Clifford Chance and A&O Shearman joined Linklaters this week in matching Freshfields’ NQ pay hike from £125,000 to £150,000, leaving Slaughter and May the sole Magic Circle firm still on the lower rate.

Following the pattern set by Freshfields earlier this month, all three firms are also increasing trainee pay. First-year trainee salaries at each firm will rise from £50,000 to £56,000, while second-year trainee salaries will increase from £55,000 to £61,000.

Commenting on the pay rises, Linklaters firmwide managing partner Paul Lewis said in a statement: ‘We are committed to rewarding our people competitively in our market. Our salary changes reflect this and enable us to attract and retain exceptional lawyers to provide the highest quality service to our clients.’

A&O Shearman’s statement, meanwhile, quoted new London managing partner Denise Gibson: ‘Our compensation structure gives us flexibility to reward expertise, performance and wider contribution and is designed to be highly competitive to reflect the markets in which we operate.’

The move also means that legacy Shearman lawyers at the now-merged firm will avoid taking the pay cut they faced when it was reported in April that A&O Shearman would stick with the legacy A&O NQ salary of £125,000 rather than matching Shearman’s £145,000.

However, some recruiters are warning that this latest round of NQ and trainee salary hikes will raise concerns among mid to senior-level lawyers.

Speaking to Legal Business, David von Dadelszen, director at James Legal, said: ‘This is a slightly alarming continuing trend that isn’t reflecting of increasing salaries for more senior lawyers where it may create retention issues. Clients must question getting advice from junior lawyers who are paid so highly.’

In a similar vein, Hannah Benger, business manager at Montresor Legal told LB: ‘Magic Circle salaries usually level out at the mid to senior level, which may create some issues, particularly given the consistent increases at leading US firms.’

She continued: ‘The other Magic Circle firms may find it harder to retain their top talent if they do not match the £150,000 NQ salary level. Although there has been some disparity in NQ pay between the Magic Circle in recent years, this is harder to justify given the significant and uniform increase at Freshfields, Linklaters and Clifford Chance.’

The increases will pile pressure to up salaries on other London firms. Slaughter and May last raised NQ salaries in November, with no further increase after its most recently six-monthly pay review in April.

However, many US firms continue to offer pay packets still more generous than even the increased Magic Circle rates. In Benger’s words: ‘The client base of Magic Circle firms is different to US firm clients who are used to paying a lot more.’
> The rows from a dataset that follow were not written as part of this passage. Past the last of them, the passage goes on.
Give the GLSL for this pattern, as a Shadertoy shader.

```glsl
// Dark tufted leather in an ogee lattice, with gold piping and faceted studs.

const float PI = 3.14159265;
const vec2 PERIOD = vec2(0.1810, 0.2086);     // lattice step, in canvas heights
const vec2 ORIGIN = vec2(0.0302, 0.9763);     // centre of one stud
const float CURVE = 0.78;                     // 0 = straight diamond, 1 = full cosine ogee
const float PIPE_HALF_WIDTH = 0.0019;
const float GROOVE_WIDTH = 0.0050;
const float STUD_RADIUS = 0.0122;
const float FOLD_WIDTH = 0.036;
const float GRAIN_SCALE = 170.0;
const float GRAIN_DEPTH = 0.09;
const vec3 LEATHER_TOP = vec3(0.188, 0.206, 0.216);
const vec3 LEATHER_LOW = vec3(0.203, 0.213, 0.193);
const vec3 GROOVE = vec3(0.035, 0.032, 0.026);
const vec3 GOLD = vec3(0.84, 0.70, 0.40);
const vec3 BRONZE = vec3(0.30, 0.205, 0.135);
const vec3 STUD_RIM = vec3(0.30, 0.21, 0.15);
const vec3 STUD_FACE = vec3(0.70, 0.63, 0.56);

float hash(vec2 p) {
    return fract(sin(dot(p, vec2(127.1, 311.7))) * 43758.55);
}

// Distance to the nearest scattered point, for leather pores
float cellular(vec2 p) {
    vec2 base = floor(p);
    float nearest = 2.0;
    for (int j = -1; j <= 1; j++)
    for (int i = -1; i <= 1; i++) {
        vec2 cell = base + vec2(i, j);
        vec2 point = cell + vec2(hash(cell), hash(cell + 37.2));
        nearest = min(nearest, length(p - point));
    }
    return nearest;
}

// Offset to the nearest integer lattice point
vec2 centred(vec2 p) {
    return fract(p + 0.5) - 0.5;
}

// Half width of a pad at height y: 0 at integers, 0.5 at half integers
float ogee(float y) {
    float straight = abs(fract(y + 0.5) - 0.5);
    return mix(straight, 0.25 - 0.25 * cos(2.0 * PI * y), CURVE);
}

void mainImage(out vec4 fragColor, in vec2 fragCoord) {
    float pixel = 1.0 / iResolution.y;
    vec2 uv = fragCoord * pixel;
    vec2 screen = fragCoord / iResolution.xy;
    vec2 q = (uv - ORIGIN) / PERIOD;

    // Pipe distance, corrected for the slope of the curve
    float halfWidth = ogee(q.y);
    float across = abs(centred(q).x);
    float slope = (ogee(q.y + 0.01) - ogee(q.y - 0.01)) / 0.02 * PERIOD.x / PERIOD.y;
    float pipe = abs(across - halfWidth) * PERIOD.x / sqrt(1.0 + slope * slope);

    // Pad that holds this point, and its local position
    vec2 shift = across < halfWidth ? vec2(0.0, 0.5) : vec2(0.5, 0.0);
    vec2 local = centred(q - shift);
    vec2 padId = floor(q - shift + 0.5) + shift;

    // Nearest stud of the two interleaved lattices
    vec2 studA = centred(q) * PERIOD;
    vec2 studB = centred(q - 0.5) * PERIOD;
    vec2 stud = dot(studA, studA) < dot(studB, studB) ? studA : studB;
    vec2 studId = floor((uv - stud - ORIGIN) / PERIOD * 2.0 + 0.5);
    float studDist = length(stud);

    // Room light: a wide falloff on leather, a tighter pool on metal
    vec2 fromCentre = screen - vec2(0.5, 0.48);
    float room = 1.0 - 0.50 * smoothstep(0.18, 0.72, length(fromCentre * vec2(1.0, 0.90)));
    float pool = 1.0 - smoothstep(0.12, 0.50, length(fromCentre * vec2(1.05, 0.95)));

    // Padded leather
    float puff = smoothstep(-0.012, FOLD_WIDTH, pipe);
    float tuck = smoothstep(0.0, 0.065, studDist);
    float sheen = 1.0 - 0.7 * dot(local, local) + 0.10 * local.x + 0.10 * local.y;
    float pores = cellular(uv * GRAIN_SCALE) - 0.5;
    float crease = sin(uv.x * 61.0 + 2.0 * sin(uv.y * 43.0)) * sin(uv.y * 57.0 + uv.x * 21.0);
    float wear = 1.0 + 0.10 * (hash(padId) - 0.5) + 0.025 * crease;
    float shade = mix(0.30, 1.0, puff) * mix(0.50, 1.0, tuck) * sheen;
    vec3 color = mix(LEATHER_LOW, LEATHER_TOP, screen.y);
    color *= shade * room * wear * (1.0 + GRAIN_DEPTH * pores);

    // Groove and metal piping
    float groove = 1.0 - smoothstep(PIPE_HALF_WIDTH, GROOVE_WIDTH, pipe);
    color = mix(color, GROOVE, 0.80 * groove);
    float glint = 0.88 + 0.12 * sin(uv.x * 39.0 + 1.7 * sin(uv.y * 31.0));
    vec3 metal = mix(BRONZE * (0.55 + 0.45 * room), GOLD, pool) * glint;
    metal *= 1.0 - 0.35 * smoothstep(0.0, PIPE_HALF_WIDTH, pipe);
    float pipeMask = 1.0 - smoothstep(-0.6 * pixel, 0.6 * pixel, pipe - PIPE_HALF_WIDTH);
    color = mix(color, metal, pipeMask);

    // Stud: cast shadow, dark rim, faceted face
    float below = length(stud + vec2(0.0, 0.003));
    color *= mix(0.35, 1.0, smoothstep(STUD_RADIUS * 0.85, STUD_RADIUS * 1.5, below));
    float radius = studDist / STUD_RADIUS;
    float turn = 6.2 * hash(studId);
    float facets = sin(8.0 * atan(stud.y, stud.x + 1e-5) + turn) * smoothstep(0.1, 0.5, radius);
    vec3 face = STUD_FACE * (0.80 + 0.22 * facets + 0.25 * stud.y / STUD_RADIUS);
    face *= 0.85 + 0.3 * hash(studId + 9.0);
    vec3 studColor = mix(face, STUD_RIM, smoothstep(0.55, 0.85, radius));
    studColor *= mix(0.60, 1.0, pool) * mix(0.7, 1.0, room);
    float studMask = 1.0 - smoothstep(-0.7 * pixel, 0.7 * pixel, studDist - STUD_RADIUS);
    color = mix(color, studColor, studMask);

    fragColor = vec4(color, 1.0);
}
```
With NQ bonuses to be paid out in the coming months, Benger added: ‘It will be interesting to see what the Magic Circle firms do with bonuses. It is coming up to bonus season, and there is likely to be renewed interest in making a move to premium US firms if Magic Circle firms cannot compete with Cravath bonuses.’